Canadian Gold Miners Hot... What Deflation?
Dear Gold & Options reader,
There has been no better opportunity to buy small-cap gold miners since 2001-03 than during the last quarter. I know, all the gold bugs are telling you the same thing, and trouble is, they've been saying it for years. Readers are immune. My credibility is hurting too. No one is listening. Yet that does not change the fact that the right thing to do was to keep buying. The wrong thing to do was to capitulate.
Two wrongs wouldn't make a right.
Indeed, the institutions are falling hand over fist for stock.
Bullish fever in gold miners is spreading out to the other miners and equity sectors. The equity risk premium melted a little this week, as action in the Treasury market in the preceding weeks foretold.
Commodity prices are still struggling to bottom, but they look perkier toward the end of the week.
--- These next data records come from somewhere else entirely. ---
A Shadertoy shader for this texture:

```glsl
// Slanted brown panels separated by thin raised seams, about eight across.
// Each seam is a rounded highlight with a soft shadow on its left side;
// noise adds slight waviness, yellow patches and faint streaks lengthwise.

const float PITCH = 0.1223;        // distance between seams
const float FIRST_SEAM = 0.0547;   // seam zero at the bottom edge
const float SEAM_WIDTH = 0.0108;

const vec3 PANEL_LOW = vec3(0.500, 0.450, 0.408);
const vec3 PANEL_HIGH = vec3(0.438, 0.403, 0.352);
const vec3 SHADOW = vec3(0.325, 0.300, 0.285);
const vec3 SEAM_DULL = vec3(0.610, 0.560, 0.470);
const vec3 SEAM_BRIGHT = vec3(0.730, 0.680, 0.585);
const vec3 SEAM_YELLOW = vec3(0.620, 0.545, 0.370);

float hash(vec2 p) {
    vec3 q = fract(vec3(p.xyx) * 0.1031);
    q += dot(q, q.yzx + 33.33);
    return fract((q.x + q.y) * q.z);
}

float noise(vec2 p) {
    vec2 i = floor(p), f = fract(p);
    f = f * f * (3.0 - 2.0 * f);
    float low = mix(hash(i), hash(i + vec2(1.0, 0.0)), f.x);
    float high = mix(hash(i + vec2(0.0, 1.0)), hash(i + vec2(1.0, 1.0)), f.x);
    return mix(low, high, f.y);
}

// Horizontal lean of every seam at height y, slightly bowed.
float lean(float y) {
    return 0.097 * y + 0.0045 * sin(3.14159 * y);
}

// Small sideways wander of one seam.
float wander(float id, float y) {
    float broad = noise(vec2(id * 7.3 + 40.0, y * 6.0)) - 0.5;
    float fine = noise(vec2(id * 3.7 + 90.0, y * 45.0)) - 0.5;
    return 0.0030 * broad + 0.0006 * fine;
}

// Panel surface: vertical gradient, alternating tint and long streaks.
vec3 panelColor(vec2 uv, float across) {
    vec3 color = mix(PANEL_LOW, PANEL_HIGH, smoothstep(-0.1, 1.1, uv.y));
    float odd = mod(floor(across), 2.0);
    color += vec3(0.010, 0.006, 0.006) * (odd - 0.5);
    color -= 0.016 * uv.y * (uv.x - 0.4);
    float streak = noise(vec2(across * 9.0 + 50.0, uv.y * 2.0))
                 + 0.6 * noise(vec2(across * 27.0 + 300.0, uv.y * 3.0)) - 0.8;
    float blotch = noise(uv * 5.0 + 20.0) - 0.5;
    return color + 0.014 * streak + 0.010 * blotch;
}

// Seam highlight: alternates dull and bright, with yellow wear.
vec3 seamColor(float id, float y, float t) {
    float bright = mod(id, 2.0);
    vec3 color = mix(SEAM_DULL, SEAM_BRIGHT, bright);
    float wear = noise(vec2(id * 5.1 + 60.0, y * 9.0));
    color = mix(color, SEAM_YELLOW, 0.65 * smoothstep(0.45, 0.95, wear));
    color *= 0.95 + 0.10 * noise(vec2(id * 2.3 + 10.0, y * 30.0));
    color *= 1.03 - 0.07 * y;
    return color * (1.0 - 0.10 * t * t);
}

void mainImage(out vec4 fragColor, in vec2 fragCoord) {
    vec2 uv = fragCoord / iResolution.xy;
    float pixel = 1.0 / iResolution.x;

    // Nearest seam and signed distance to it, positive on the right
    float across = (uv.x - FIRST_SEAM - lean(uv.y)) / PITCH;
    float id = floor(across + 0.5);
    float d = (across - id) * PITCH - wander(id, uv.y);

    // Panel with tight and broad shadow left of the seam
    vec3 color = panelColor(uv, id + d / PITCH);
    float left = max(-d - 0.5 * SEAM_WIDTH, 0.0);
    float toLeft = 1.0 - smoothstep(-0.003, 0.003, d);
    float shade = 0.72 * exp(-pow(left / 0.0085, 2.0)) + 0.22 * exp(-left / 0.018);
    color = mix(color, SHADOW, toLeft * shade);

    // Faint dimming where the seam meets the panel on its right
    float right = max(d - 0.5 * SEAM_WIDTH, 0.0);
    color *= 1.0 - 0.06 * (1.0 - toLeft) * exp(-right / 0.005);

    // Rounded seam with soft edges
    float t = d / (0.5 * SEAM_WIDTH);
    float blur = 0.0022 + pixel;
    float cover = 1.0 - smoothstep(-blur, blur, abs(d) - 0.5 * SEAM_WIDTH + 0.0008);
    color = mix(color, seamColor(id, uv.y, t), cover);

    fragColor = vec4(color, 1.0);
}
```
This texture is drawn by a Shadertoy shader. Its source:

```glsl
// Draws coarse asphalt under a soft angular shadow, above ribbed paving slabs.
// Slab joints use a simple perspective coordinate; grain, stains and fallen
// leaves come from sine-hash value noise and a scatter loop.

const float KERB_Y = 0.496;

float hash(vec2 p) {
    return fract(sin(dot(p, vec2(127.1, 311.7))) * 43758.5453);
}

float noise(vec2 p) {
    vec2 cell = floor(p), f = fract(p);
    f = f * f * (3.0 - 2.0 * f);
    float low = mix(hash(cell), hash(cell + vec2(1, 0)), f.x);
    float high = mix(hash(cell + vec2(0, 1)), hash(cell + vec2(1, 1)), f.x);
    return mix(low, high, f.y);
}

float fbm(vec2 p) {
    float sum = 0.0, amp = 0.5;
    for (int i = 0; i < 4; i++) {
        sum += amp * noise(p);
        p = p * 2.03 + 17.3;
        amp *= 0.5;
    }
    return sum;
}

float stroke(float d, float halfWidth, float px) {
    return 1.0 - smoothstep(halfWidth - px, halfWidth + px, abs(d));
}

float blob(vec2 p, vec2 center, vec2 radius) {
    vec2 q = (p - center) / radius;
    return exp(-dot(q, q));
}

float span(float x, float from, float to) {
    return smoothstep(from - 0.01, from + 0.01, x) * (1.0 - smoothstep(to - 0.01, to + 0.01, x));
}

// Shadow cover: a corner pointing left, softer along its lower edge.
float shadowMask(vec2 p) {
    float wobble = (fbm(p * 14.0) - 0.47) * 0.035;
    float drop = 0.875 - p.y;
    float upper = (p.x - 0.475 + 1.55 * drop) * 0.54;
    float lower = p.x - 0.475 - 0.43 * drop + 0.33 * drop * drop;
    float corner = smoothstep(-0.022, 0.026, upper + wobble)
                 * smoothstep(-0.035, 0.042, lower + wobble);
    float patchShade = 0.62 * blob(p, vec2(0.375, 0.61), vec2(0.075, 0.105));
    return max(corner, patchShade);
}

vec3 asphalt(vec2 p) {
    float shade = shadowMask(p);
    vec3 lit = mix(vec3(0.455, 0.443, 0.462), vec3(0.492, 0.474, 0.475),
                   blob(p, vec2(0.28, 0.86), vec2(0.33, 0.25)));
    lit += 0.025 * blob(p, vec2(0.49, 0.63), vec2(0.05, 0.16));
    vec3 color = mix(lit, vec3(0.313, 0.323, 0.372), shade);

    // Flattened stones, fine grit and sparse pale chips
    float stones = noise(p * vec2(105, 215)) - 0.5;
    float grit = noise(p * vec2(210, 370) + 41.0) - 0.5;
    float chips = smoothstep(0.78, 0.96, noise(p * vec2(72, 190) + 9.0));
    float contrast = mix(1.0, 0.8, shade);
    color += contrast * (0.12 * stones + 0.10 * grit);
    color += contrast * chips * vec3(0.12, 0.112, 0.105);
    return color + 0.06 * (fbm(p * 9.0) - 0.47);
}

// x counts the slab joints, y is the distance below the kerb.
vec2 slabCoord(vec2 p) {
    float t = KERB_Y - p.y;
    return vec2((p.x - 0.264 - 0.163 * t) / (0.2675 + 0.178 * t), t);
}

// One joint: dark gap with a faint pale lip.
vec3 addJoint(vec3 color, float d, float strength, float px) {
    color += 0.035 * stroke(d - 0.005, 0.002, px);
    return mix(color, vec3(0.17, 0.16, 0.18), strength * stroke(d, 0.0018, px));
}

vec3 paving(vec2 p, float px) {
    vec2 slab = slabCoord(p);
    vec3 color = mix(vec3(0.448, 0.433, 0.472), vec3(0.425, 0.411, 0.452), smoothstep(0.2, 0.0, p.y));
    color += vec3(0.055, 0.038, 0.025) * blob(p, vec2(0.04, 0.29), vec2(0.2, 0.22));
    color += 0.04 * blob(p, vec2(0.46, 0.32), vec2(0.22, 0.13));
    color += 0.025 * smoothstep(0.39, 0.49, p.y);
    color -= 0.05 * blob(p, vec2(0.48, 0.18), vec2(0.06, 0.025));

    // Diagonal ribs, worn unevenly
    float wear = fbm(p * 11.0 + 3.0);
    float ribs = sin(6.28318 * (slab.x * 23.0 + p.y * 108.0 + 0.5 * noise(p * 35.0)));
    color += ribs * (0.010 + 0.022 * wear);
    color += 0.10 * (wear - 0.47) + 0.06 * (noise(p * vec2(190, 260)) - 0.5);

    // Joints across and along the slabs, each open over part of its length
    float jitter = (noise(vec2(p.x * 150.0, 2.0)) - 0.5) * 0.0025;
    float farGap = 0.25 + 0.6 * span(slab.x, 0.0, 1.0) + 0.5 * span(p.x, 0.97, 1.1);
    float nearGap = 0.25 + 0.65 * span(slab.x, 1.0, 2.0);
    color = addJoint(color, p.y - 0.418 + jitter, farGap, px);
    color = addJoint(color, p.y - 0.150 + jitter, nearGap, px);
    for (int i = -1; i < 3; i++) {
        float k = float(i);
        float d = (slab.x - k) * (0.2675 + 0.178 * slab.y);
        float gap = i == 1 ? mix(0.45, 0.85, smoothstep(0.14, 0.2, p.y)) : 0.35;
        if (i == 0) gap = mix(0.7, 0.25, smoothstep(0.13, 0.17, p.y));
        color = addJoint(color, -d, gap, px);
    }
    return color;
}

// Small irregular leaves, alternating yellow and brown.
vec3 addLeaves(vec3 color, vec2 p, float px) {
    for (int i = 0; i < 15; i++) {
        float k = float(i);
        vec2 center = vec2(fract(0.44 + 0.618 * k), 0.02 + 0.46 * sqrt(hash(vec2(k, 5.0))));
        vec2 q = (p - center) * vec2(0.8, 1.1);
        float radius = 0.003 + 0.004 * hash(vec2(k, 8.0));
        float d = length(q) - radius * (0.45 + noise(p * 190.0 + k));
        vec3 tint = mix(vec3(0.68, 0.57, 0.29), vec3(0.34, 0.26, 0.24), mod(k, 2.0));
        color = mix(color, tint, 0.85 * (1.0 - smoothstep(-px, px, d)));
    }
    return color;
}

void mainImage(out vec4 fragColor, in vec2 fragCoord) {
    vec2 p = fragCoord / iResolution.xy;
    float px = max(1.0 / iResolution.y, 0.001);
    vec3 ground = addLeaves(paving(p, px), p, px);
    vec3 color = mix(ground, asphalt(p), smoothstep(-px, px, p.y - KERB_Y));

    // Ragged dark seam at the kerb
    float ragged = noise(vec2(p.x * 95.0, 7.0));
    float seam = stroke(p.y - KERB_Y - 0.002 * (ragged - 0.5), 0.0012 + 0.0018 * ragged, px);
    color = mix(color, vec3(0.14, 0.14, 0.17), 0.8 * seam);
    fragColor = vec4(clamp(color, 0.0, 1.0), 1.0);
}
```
Meanwhile, gold prices continue to soar, despite two attempts by the bears to upset the bulls around the $900 level over the past two weeks. Investment demand is being driven by the bad news about the economy, especially in Europe, a collapsing pound and other weak currencies, the threat of new lows in the Dow as well as fresh signs of softening momentum in the dollar's foreign exchange rate.
We saw the first weekly decline of any significance in the U.S. banking system's excess reserves -- by about $50 billion. This means the banks are starting to step up their lending. The move caused a $50 billion decline in demand deposits supplanted by a $100 billion or so inflation in savings deposits.
Did you get that?
Some writers are suggesting the decline in M1 (demand deposits and currency) suggests deflation.
Besides, the market is telling us a different story.
Risk premiums are fading. Notice the yen weakening again.
I am seeing evidence so far, technically, that continues to support my hypothesis for a countertrend bounce in stocks and commodities, generally, in coming months. I would expect the dollar to weaken, bonds to fall in value and recovery sentiment to spread out a bit. The driving factors are technical in that the best reason for a stock and commodity rally is simply that they are oversold on the charts -- but they are also oversold fundamentally... factoring in an extreme deflationary outcome. So do not expect the trend to persist. While it does, however, investment demand for gold is likely to taper off.
The weakening dollar and general inflation outlook will continue to support it, so I'm not looking for a huge correction in gold prices or gold shares. The recovery trade is likely to underpin the latter too.
Already, I'm reading about falling input and labor costs for gold producers.
I continue to hold to my outlook for an ebbing in the gold ratios -- mainly, for technical reasons.
Don't be fooled by it when you see it. The gold shares are still the best place for your money this year, and our picks are going to top the charts.